■ REQUIREMENT
Look through the listing for the word "background". Copy each line that has it.

BEGIN DATA RECORDS

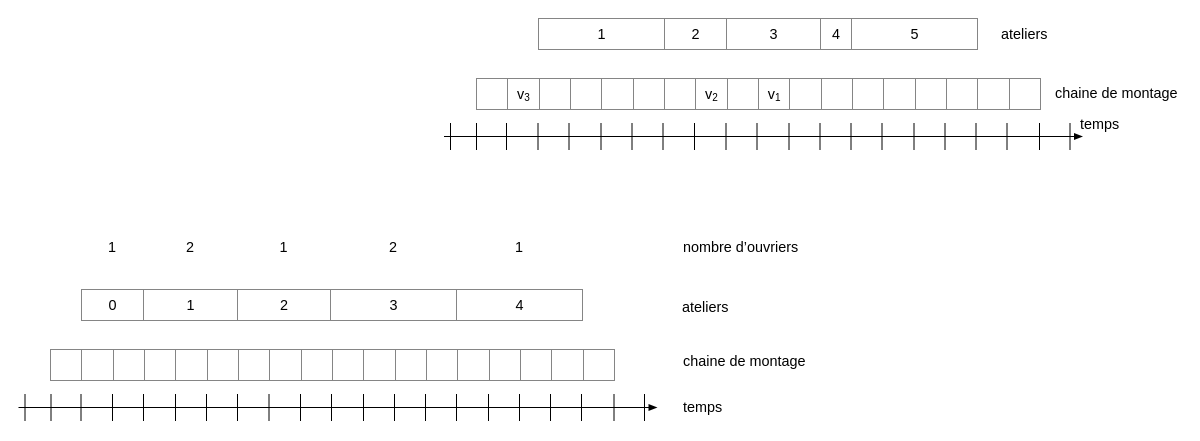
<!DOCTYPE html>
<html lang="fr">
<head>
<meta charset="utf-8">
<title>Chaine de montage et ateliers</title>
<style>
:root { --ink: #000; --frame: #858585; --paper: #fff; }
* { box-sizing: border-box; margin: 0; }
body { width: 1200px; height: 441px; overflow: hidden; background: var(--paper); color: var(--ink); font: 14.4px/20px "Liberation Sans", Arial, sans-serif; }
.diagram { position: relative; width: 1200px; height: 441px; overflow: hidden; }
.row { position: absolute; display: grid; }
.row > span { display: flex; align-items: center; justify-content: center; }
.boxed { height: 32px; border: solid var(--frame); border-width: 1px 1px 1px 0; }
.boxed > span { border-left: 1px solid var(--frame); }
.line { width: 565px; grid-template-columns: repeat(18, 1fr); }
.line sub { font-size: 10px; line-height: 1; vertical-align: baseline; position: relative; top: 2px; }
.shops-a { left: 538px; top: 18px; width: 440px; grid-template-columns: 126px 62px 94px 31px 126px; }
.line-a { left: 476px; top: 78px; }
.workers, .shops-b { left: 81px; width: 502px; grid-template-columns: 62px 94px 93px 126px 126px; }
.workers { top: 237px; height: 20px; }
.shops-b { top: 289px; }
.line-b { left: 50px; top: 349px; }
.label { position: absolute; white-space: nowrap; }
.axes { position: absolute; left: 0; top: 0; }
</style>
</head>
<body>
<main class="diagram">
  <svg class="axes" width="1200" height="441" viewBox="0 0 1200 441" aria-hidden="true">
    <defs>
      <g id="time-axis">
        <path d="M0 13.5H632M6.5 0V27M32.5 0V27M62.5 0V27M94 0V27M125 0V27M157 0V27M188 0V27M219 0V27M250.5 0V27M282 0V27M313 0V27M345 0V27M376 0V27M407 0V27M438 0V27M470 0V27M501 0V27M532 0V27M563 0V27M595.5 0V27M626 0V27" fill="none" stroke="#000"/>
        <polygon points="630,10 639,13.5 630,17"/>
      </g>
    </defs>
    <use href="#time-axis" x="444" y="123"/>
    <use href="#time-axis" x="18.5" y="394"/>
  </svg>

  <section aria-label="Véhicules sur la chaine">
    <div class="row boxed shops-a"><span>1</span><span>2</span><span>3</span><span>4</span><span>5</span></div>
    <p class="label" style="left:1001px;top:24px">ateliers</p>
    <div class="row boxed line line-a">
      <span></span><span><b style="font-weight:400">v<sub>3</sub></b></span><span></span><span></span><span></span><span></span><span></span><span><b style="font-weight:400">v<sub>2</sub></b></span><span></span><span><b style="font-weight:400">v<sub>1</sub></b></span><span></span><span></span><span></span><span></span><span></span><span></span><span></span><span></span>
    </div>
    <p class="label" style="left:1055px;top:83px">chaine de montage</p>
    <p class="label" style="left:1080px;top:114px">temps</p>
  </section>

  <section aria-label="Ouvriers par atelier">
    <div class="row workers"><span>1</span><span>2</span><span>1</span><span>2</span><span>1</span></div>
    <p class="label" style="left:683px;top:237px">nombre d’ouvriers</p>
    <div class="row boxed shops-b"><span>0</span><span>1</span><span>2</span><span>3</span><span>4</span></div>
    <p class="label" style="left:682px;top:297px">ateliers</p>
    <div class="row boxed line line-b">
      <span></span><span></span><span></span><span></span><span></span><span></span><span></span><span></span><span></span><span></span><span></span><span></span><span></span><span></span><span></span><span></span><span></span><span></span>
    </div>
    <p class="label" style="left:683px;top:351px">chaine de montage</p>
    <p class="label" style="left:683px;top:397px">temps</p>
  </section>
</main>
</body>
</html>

END DATA RECORDS
BEGIN DATA RECORDS

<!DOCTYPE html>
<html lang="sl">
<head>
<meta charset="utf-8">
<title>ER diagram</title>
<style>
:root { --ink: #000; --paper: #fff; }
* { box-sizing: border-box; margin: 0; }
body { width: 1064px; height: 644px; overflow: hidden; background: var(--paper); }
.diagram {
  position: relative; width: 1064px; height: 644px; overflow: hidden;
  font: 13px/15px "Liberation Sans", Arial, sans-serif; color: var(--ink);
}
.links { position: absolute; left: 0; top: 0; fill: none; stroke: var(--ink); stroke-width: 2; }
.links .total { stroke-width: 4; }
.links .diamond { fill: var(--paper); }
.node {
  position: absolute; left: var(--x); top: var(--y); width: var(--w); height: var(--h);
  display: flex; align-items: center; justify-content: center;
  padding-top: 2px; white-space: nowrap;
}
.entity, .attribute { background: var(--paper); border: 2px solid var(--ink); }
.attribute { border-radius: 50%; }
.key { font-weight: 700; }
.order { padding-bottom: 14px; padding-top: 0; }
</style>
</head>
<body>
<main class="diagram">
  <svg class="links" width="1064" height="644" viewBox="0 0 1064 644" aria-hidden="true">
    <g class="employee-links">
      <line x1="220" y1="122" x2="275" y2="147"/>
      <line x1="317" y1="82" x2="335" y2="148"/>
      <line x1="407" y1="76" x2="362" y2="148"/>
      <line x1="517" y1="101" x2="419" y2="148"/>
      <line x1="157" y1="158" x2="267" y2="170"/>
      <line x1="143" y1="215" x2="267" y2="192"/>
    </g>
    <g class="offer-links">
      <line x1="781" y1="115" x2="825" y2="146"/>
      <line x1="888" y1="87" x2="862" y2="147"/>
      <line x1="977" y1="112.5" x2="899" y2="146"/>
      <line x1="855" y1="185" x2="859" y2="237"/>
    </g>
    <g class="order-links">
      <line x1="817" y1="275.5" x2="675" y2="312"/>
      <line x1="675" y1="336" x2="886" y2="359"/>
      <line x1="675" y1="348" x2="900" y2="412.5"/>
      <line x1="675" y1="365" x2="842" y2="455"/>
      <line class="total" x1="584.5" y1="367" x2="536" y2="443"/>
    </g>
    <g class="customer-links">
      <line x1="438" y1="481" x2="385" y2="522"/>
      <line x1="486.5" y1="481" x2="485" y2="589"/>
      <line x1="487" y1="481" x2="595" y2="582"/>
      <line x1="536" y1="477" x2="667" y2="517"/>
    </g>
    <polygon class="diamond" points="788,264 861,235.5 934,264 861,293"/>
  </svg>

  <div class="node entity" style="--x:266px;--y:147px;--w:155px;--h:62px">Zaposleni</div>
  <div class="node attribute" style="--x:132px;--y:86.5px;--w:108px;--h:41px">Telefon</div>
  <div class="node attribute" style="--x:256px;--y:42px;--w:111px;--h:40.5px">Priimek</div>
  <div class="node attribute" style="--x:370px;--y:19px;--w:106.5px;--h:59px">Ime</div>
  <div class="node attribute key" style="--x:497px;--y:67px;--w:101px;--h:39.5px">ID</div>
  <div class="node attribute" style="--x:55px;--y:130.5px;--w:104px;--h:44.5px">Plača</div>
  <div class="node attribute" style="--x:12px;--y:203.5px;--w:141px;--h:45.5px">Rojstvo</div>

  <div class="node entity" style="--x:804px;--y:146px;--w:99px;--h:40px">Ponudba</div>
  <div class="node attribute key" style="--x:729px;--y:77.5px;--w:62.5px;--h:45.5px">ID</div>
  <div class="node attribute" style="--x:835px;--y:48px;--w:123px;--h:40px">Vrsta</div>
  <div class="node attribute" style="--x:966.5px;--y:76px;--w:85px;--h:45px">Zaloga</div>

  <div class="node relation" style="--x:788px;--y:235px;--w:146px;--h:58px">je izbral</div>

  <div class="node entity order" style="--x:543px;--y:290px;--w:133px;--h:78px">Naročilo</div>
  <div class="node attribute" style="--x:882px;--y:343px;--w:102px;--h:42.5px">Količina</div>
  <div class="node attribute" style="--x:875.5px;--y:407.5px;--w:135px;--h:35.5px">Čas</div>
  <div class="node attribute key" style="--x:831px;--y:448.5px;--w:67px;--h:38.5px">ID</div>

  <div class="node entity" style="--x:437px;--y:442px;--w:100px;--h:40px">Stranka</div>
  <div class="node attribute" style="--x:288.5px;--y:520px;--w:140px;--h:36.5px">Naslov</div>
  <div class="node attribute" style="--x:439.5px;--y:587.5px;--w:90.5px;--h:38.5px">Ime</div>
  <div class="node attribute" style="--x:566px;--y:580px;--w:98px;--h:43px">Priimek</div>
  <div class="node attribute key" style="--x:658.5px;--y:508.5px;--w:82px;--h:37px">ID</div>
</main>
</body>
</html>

END DATA RECORDS

■ RESPONSE AREA
body { width: 1200px; height: 441px; overflow: hidden; background: var(--paper); color: var(--ink); font: 14.4px/20px "Liberation Sans", Arial, sans-serif; }
body { width: 1064px; height: 644px; overflow: hidden; background: var(--paper); }
.entity, .attribute { background: var(--paper); border: 2px solid var(--ink); }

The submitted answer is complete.